§ **WORK TO BE COMPLETED**
All of the data that follows needs to be printed again, exactly as it reads.

§ **EXERCISE DATA**
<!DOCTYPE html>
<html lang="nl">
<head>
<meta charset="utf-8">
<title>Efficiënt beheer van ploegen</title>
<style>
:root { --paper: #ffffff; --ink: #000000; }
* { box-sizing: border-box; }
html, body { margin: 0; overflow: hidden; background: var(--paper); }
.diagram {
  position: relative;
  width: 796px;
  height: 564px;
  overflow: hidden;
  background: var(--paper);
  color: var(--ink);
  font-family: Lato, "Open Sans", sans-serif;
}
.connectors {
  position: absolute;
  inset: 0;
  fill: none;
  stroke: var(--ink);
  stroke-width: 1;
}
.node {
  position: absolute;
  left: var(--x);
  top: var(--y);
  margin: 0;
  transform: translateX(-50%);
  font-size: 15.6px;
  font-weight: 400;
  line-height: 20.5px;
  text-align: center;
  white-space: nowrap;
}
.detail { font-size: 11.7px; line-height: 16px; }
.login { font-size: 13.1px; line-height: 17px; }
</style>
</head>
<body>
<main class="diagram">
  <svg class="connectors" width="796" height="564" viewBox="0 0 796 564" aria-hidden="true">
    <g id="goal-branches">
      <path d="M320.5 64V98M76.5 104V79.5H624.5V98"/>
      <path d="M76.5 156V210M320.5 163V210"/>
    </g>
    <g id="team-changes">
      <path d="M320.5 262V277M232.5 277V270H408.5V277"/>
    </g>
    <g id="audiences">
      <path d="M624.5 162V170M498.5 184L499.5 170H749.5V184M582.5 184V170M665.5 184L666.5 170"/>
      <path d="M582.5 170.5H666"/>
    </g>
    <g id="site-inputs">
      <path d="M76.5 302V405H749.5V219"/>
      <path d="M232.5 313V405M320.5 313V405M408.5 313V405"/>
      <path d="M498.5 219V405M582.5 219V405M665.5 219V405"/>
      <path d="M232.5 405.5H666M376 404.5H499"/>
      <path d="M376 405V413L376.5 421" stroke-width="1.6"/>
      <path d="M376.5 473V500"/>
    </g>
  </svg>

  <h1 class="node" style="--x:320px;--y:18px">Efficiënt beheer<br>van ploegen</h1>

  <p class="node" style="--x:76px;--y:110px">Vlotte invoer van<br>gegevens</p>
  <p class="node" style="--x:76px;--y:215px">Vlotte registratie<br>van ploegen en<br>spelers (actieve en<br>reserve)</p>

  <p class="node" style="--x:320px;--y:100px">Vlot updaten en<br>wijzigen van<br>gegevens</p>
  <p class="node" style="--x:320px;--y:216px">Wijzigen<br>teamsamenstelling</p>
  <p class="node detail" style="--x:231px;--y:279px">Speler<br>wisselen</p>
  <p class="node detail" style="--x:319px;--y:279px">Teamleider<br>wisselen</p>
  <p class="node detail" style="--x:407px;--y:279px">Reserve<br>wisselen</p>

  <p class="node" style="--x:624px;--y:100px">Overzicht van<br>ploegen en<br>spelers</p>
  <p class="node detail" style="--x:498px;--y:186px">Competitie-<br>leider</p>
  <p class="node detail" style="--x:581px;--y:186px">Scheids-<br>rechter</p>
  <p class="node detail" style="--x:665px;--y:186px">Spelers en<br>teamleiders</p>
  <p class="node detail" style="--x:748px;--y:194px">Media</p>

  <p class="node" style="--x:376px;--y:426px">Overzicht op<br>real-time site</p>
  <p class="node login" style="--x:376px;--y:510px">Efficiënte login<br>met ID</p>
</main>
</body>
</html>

§ **RESULT FOR THIS EXERCISE**
<!DOCTYPE html>
<html lang="nl">
<head>
<meta charset="utf-8">
<title>Efficiënt beheer van ploegen</title>
<style>
:root { --paper: #ffffff; --ink: #000000; }
* { box-sizing: border-box; }
html, body { margin: 0; overflow: hidden; background: var(--paper); }
.diagram {
  position: relative;
  width: 796px;
  height: 564px;
  overflow: hidden;
  background: var(--paper);
  color: var(--ink);
  font-family: Lato, "Open Sans", sans-serif;
}
.connectors {
  position: absolute;
  inset: 0;
  fill: none;
  stroke: var(--ink);
  stroke-width: 1;
}
.node {
  position: absolute;
  left: var(--x);
  top: var(--y);
  margin: 0;
  transform: translateX(-50%);
  font-size: 15.6px;
  font-weight: 400;
  line-height: 20.5px;
  text-align: center;
  white-space: nowrap;
}
.detail { font-size: 11.7px; line-height: 16px; }
.login { font-size: 13.1px; line-height: 17px; }
</style>
</head>
<body>
<main class="diagram">
  <svg class="connectors" width="796" height="564" viewBox="0 0 796 564" aria-hidden="true">
    <g id="goal-branches">
      <path d="M320.5 64V98M76.5 104V79.5H624.5V98"/>
      <path d="M76.5 156V210M320.5 163V210"/>
    </g>
    <g id="team-changes">
      <path d="M320.5 262V277M232.5 277V270H408.5V277"/>
    </g>
    <g id="audiences">
      <path d="M624.5 162V170M498.5 184L499.5 170H749.5V184M582.5 184V170M665.5 184L666.5 170"/>
      <path d="M582.5 170.5H666"/>
    </g>
    <g id="site-inputs">
      <path d="M76.5 302V405H749.5V219"/>
      <path d="M232.5 313V405M320.5 313V405M408.5 313V405"/>
      <path d="M498.5 219V405M582.5 219V405M665.5 219V405"/>
      <path d="M232.5 405.5H666M376 404.5H499"/>
      <path d="M376 405V413L376.5 421" stroke-width="1.6"/>
      <path d="M376.5 473V500"/>
    </g>
  </svg>

  <h1 class="node" style="--x:320px;--y:18px">Efficiënt beheer<br>van ploegen</h1>

  <p class="node" style="--x:76px;--y:110px">Vlotte invoer van<br>gegevens</p>
  <p class="node" style="--x:76px;--y:215px">Vlotte registratie<br>van ploegen en<br>spelers (actieve en<br>reserve)</p>

  <p class="node" style="--x:320px;--y:100px">Vlot updaten en<br>wijzigen van<br>gegevens</p>
  <p class="node" style="--x:320px;--y:216px">Wijzigen<br>teamsamenstelling</p>
  <p class="node detail" style="--x:231px;--y:279px">Speler<br>wisselen</p>
  <p class="node detail" style="--x:319px;--y:279px">Teamleider<br>wisselen</p>
  <p class="node detail" style="--x:407px;--y:279px">Reserve<br>wisselen</p>

  <p class="node" style="--x:624px;--y:100px">Overzicht van<br>ploegen en<br>spelers</p>
  <p class="node detail" style="--x:498px;--y:186px">Competitie-<br>leider</p>
  <p class="node detail" style="--x:581px;--y:186px">Scheids-<br>rechter</p>
  <p class="node detail" style="--x:665px;--y:186px">Spelers en<br>teamleiders</p>
  <p class="node detail" style="--x:748px;--y:194px">Media</p>

  <p class="node" style="--x:376px;--y:426px">Overzicht op<br>real-time site</p>
  <p class="node login" style="--x:376px;--y:510px">Efficiënte login<br>met ID</p>
</main>
</body>
</html>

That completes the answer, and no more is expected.